## Exercise instructions:
What you return should match the entries below exactly, only without the images.

## Source material:
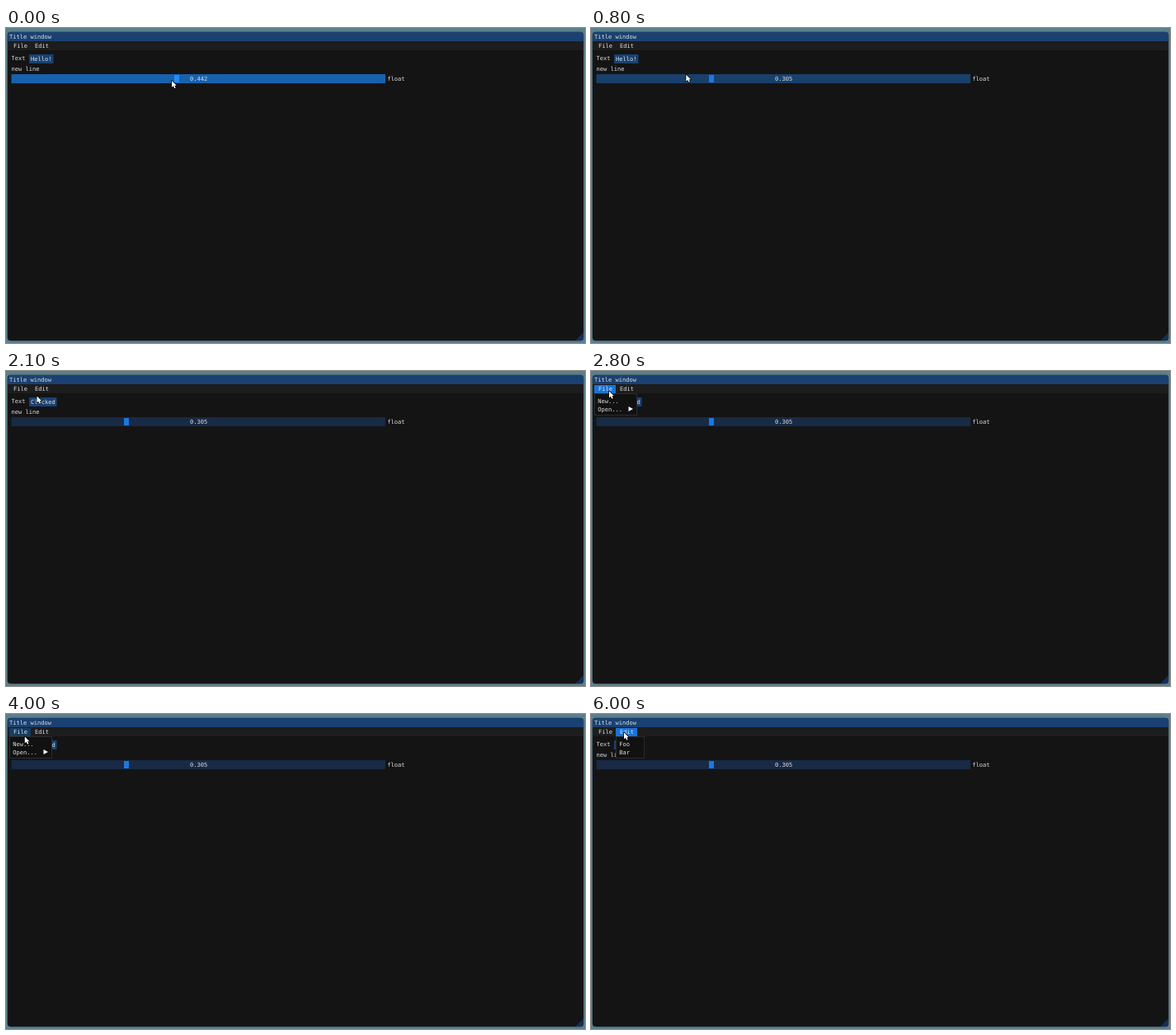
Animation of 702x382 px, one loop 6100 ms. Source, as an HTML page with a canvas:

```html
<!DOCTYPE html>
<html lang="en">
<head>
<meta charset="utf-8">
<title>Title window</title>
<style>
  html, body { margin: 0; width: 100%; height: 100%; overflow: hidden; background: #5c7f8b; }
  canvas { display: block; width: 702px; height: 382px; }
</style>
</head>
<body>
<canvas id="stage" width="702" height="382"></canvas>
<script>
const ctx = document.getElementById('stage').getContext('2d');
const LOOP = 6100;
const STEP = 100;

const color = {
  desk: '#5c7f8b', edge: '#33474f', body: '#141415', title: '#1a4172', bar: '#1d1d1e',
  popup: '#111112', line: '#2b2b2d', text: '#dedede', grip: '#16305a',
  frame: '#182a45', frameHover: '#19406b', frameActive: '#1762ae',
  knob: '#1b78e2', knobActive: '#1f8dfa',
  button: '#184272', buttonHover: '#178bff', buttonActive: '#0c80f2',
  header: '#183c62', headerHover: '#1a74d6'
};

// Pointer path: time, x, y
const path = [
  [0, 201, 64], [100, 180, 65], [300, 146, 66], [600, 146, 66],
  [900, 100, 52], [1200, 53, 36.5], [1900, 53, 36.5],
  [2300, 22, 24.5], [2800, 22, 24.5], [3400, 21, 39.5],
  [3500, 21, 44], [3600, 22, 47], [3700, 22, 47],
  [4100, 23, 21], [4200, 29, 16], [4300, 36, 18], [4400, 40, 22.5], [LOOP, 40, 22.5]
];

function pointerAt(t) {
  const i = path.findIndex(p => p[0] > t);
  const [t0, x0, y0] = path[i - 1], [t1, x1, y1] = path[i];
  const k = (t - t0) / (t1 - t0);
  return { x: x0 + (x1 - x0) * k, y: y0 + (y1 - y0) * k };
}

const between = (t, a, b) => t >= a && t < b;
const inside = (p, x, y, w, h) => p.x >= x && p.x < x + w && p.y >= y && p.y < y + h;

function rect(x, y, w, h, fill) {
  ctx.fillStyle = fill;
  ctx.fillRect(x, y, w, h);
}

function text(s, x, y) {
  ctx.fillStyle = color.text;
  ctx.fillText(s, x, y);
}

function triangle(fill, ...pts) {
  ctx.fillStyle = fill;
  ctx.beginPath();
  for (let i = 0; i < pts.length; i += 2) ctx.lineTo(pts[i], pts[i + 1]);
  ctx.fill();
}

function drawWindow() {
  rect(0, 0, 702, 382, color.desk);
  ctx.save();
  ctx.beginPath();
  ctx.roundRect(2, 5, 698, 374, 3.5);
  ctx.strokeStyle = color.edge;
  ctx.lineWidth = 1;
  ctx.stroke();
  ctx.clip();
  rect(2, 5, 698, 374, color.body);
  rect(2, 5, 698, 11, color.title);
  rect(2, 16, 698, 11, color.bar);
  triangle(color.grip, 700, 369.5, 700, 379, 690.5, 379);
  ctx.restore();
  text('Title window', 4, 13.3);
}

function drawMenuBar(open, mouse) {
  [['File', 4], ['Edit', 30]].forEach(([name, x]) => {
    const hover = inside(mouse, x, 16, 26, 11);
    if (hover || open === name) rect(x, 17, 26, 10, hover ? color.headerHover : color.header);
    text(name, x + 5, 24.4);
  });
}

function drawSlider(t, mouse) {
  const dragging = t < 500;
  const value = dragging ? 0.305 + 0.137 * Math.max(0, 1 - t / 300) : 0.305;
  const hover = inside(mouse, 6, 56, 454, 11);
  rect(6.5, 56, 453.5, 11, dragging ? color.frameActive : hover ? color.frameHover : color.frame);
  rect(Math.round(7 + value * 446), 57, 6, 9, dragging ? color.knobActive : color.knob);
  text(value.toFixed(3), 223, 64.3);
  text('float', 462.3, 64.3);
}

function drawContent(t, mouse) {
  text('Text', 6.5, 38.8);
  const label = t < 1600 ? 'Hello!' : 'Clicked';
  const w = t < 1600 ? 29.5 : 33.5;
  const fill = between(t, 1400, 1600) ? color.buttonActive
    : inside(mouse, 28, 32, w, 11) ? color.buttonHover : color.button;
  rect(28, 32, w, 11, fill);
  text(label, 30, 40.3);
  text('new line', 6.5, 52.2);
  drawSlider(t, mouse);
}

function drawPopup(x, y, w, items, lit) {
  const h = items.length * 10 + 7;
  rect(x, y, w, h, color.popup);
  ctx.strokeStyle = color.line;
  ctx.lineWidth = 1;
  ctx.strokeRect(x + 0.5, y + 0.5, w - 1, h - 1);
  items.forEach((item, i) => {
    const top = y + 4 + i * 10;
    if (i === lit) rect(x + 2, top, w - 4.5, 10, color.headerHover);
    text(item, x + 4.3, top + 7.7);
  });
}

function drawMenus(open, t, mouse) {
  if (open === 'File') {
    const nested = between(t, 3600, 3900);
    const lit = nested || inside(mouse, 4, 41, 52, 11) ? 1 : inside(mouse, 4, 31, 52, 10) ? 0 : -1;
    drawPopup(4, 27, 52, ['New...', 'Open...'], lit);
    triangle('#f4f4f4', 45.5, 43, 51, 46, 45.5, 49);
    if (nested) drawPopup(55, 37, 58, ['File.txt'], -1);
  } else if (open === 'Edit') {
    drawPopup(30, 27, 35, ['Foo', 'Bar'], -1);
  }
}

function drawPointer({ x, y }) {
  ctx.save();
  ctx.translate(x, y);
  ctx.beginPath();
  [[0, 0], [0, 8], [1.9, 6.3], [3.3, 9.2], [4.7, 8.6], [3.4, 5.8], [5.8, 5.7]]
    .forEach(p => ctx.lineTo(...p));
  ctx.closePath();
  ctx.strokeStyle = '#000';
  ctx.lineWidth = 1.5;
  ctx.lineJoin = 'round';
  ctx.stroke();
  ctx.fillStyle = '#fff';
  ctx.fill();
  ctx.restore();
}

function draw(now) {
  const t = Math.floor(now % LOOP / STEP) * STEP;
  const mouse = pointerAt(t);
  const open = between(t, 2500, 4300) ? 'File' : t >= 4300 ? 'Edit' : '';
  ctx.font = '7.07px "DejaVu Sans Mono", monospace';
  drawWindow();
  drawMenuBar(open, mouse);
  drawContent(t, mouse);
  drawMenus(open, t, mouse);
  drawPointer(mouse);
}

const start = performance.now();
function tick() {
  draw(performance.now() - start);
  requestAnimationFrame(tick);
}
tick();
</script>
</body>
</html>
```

## Exercise answer:
Animation of 702x382 px, one loop 6100 ms. Source, as an HTML page with a canvas:

```html
<!DOCTYPE html>
<html lang="en">
<head>
<meta charset="utf-8">
<title>Title window</title>
<style>
  html, body { margin: 0; width: 100%; height: 100%; overflow: hidden; background: #5c7f8b; }
  canvas { display: block; width: 702px; height: 382px; }
</style>
</head>
<body>
<canvas id="stage" width="702" height="382"></canvas>
<script>
const ctx = document.getElementById('stage').getContext('2d');
const LOOP = 6100;
const STEP = 100;

const color = {
  desk: '#5c7f8b', edge: '#33474f', body: '#141415', title: '#1a4172', bar: '#1d1d1e',
  popup: '#111112', line: '#2b2b2d', text: '#dedede', grip: '#16305a',
  frame: '#182a45', frameHover: '#19406b', frameActive: '#1762ae',
  knob: '#1b78e2', knobActive: '#1f8dfa',
  button: '#184272', buttonHover: '#178bff', buttonActive: '#0c80f2',
  header: '#183c62', headerHover: '#1a74d6'
};

// Pointer path: time, x, y
const path = [
  [0, 201, 64], [100, 180, 65], [300, 146, 66], [600, 146, 66],
  [900, 100, 52], [1200, 53, 36.5], [1900, 53, 36.5],
  [2300, 22, 24.5], [2800, 22, 24.5], [3400, 21, 39.5],
  [3500, 21, 44], [3600, 22, 47], [3700, 22, 47],
  [4100, 23, 21], [4200, 29, 16], [4300, 36, 18], [4400, 40, 22.5], [LOOP, 40, 22.5]
];

function pointerAt(t) {
  const i = path.findIndex(p => p[0] > t);
  const [t0, x0, y0] = path[i - 1], [t1, x1, y1] = path[i];
  const k = (t - t0) / (t1 - t0);
  return { x: x0 + (x1 - x0) * k, y: y0 + (y1 - y0) * k };
}

const between = (t, a, b) => t >= a && t < b;
const inside = (p, x, y, w, h) => p.x >= x && p.x < x + w && p.y >= y && p.y < y + h;

function rect(x, y, w, h, fill) {
  ctx.fillStyle = fill;
  ctx.fillRect(x, y, w, h);
}

function text(s, x, y) {
  ctx.fillStyle = color.text;
  ctx.fillText(s, x, y);
}

function triangle(fill, ...pts) {
  ctx.fillStyle = fill;
  ctx.beginPath();
  for (let i = 0; i < pts.length; i += 2) ctx.lineTo(pts[i], pts[i + 1]);
  ctx.fill();
}

function drawWindow() {
  rect(0, 0, 702, 382, color.desk);
  ctx.save();
  ctx.beginPath();
  ctx.roundRect(2, 5, 698, 374, 3.5);
  ctx.strokeStyle = color.edge;
  ctx.lineWidth = 1;
  ctx.stroke();
  ctx.clip();
  rect(2, 5, 698, 374, color.body);
  rect(2, 5, 698, 11, color.title);
  rect(2, 16, 698, 11, color.bar);
  triangle(color.grip, 700, 369.5, 700, 379, 690.5, 379);
  ctx.restore();
  text('Title window', 4, 13.3);
}

function drawMenuBar(open, mouse) {
  [['File', 4], ['Edit', 30]].forEach(([name, x]) => {
    const hover = inside(mouse, x, 16, 26, 11);
    if (hover || open === name) rect(x, 17, 26, 10, hover ? color.headerHover : color.header);
    text(name, x + 5, 24.4);
  });
}

function drawSlider(t, mouse) {
  const dragging = t < 500;
  const value = dragging ? 0.305 + 0.137 * Math.max(0, 1 - t / 300) : 0.305;
  const hover = inside(mouse, 6, 56, 454, 11);
  rect(6.5, 56, 453.5, 11, dragging ? color.frameActive : hover ? color.frameHover : color.frame);
  rect(Math.round(7 + value * 446), 57, 6, 9, dragging ? color.knobActive : color.knob);
  text(value.toFixed(3), 223, 64.3);
  text('float', 462.3, 64.3);
}

function drawContent(t, mouse) {
  text('Text', 6.5, 38.8);
  const label = t < 1600 ? 'Hello!' : 'Clicked';
  const w = t < 1600 ? 29.5 : 33.5;
  const fill = between(t, 1400, 1600) ? color.buttonActive
    : inside(mouse, 28, 32, w, 11) ? color.buttonHover : color.button;
  rect(28, 32, w, 11, fill);
  text(label, 30, 40.3);
  text('new line', 6.5, 52.2);
  drawSlider(t, mouse);
}

function drawPopup(x, y, w, items, lit) {
  const h = items.length * 10 + 7;
  rect(x, y, w, h, color.popup);
  ctx.strokeStyle = color.line;
  ctx.lineWidth = 1;
  ctx.strokeRect(x + 0.5, y + 0.5, w - 1, h - 1);
  items.forEach((item, i) => {
    const top = y + 4 + i * 10;
    if (i === lit) rect(x + 2, top, w - 4.5, 10, color.headerHover);
    text(item, x + 4.3, top + 7.7);
  });
}

function drawMenus(open, t, mouse) {
  if (open === 'File') {
    const nested = between(t, 3600, 3900);
    const lit = nested || inside(mouse, 4, 41, 52, 11) ? 1 : inside(mouse, 4, 31, 52, 10) ? 0 : -1;
    drawPopup(4, 27, 52, ['New...', 'Open...'], lit);
    triangle('#f4f4f4', 45.5, 43, 51, 46, 45.5, 49);
    if (nested) drawPopup(55, 37, 58, ['File.txt'], -1);
  } else if (open === 'Edit') {
    drawPopup(30, 27, 35, ['Foo', 'Bar'], -1);
  }
}

function drawPointer({ x, y }) {
  ctx.save();
  ctx.translate(x, y);
  ctx.beginPath();
  [[0, 0], [0, 8], [1.9, 6.3], [3.3, 9.2], [4.7, 8.6], [3.4, 5.8], [5.8, 5.7]]
    .forEach(p => ctx.lineTo(...p));
  ctx.closePath();
  ctx.strokeStyle = '#000';
  ctx.lineWidth = 1.5;
  ctx.lineJoin = 'round';
  ctx.stroke();
  ctx.fillStyle = '#fff';
  ctx.fill();
  ctx.restore();
}

function draw(now) {
  const t = Math.floor(now % LOOP / STEP) * STEP;
  const mouse = pointerAt(t);
  const open = between(t, 2500, 4300) ? 'File' : t >= 4300 ? 'Edit' : '';
  ctx.font = '7.07px "DejaVu Sans Mono", monospace';
  drawWindow();
  drawMenuBar(open, mouse);
  drawContent(t, mouse);
  drawMenus(open, t, mouse);
  drawPointer(mouse);
}

const start = performance.now();
function tick() {
  draw(performance.now() - start);
  requestAnimationFrame(tick);
}
tick();
</script>
</body>
</html>
```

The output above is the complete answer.